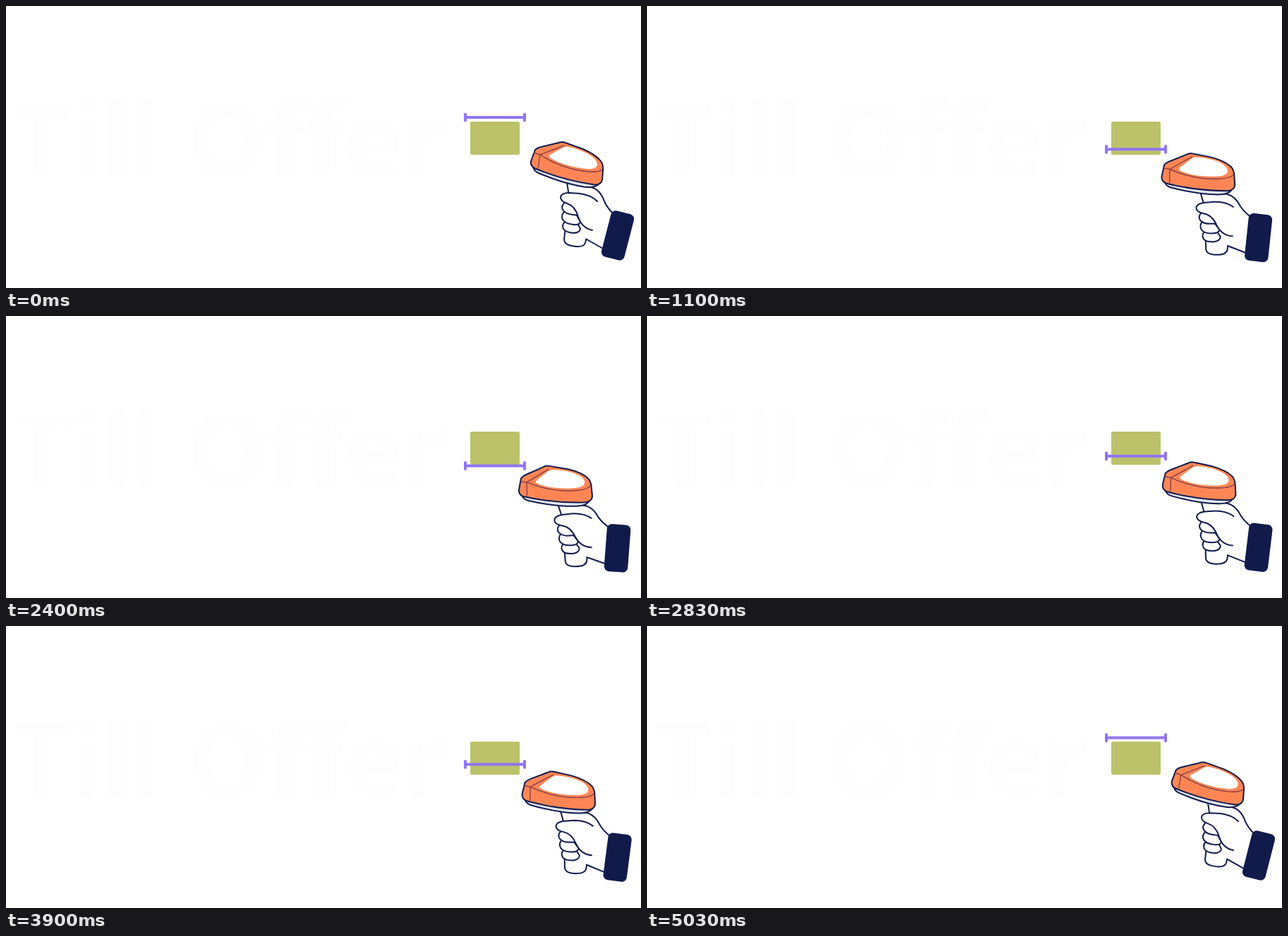
Recreate the animation shown at these times as an HTML page. Size 900 by 400 pixels, loop 5.11 s.

```html
<!DOCTYPE html>
<html lang="en">
<head>
<meta charset="utf-8">
<title>Till Offer</title>
<style>
  html, body { margin: 0; width: 100%; height: 100%; overflow: hidden; background: #fff; }
  svg { display: block; }
  text { font: 700 141px "Open Sans", sans-serif; fill: #fdfdfd; }
  .ink { fill: #fff; stroke: #111b4d; stroke-width: 2; stroke-linejoin: round; stroke-linecap: round; }
  .bare { fill: none; }
  .plate { fill: #e3e5f1; }
  .orange { fill: #ff8654; }
  .fold { fill: none; stroke: #8b3d48; stroke-width: 1.4; }
</style>
</head>
<body>
<svg width="900" height="400" viewBox="0 0 900 400">
  <text x="10" y="241">Till Offer</text>
  <rect x="658" y="164" width="70" height="47" rx="2" fill="#bcc26a"/>
  <path id="beam" d="M651 0H735M651 -4.5V4.5M735 -4.5V4.5" fill="none" stroke="#9075f2" stroke-width="4" stroke-linecap="round"/>

  <g id="hand">
    <!-- grip and palm -->
    <path class="ink" d="M795 250L798 270L791 331Q791 338 801 340Q818 344 821 336L826 316L831 266L829 252Z"/>
    <path fill="#fff" d="M829 257Q842 260 849 279L860 294L846 344L823 331L812 310L810 270Z"/>
    <path class="ink bare" d="M829 257Q842 260 848 277Q852 286 860 294M823 331L846 344"/>
    <!-- fingers -->
    <path class="ink" d="M794 305Q787 309 790 316Q793 321 804 322Q813 322 814 316L810 308Z"/>
    <path class="ink" d="M792 291Q786 296 789 303Q793 309 804 310Q813 311 814 306L808 295Z"/>
    <path class="ink" d="M793 278Q786 283 789 289Q793 295 803 296L811 297L804 282Z"/>
    <!-- thumb -->
    <path fill="#fff" d="M786 271Q787 265 798 265L813 265Q829 268 838 277L833 318Q817 314 811 299Q807 284 795 280Q786 277 786 271Z"/>
    <path class="ink bare" d="M838 277Q829 268 813 266L798 265Q787 265 786 271Q786 277 795 280Q807 284 811 299Q816 315 831 318"/>
    <!-- scanner head -->
    <path class="ink plate" d="M747 228Q748 234 755 237Q790 252 819 256.5Q838 259 841 250Z"/>
    <path class="ink orange" d="M750 204Q753 201 758 200L783 194Q788 192 793 194L818 203Q836 211 843 220Q847 225 846 234L845 247Q843 254 834 253.5Q789 247 749 230Q743 227 744 220Z"/>
    <path d="M771 211Q768 214 774 217Q793 228 823 231Q837 232 838 225Q838 219 830 213Q817 204 798 200Q793 199 789 201Z" fill="#fff"/>
    <path class="fold" d="M748 208L757 211Q790 232 827 235Q840 236 845 232M757 211L791 198M757 211L754 230"/>
    <!-- cuff -->
    <rect x="850.2" y="291.8" width="33.6" height="67.4" rx="7" fill="#101b4c" transform="rotate(14.5 867 325.5)"/>
  </g>
</svg>
<script>
  const [beam, hand] = ["beam", "hand"].map(id => document.getElementById(id));
  const LOOP = 5110, CYCLE = 34, DOWN = 16.6;

  // Two steps per 100 ms, at 0 and 30; the last one holds until the loop ends.
  const stepAt = t => Math.min(101, 2 * Math.floor(t / 100) + (t % 100 >= 30));

  function draw() {
    const phase = stepAt(performance.now() % LOOP) % CYCLE;
    const turn = phase < DOWN ? phase / DOWN : 1 + (phase - DOWN) / (CYCLE - DOWN);
    const k = (1 - Math.cos(Math.PI * turn)) / 2;
    beam.setAttribute("transform", `translate(0 ${158 + 58 * k})`);
    hand.setAttribute("transform", `rotate(${-10.8 * k} 888 330)`);
    requestAnimationFrame(draw);
  }
  draw();
</script>
</body>
</html>
```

====

**WHAT IS BEING ASKED**
Go through the records line by line and count those containing the string "const". Give only the total.

**COMPLETED EXERCISE**
6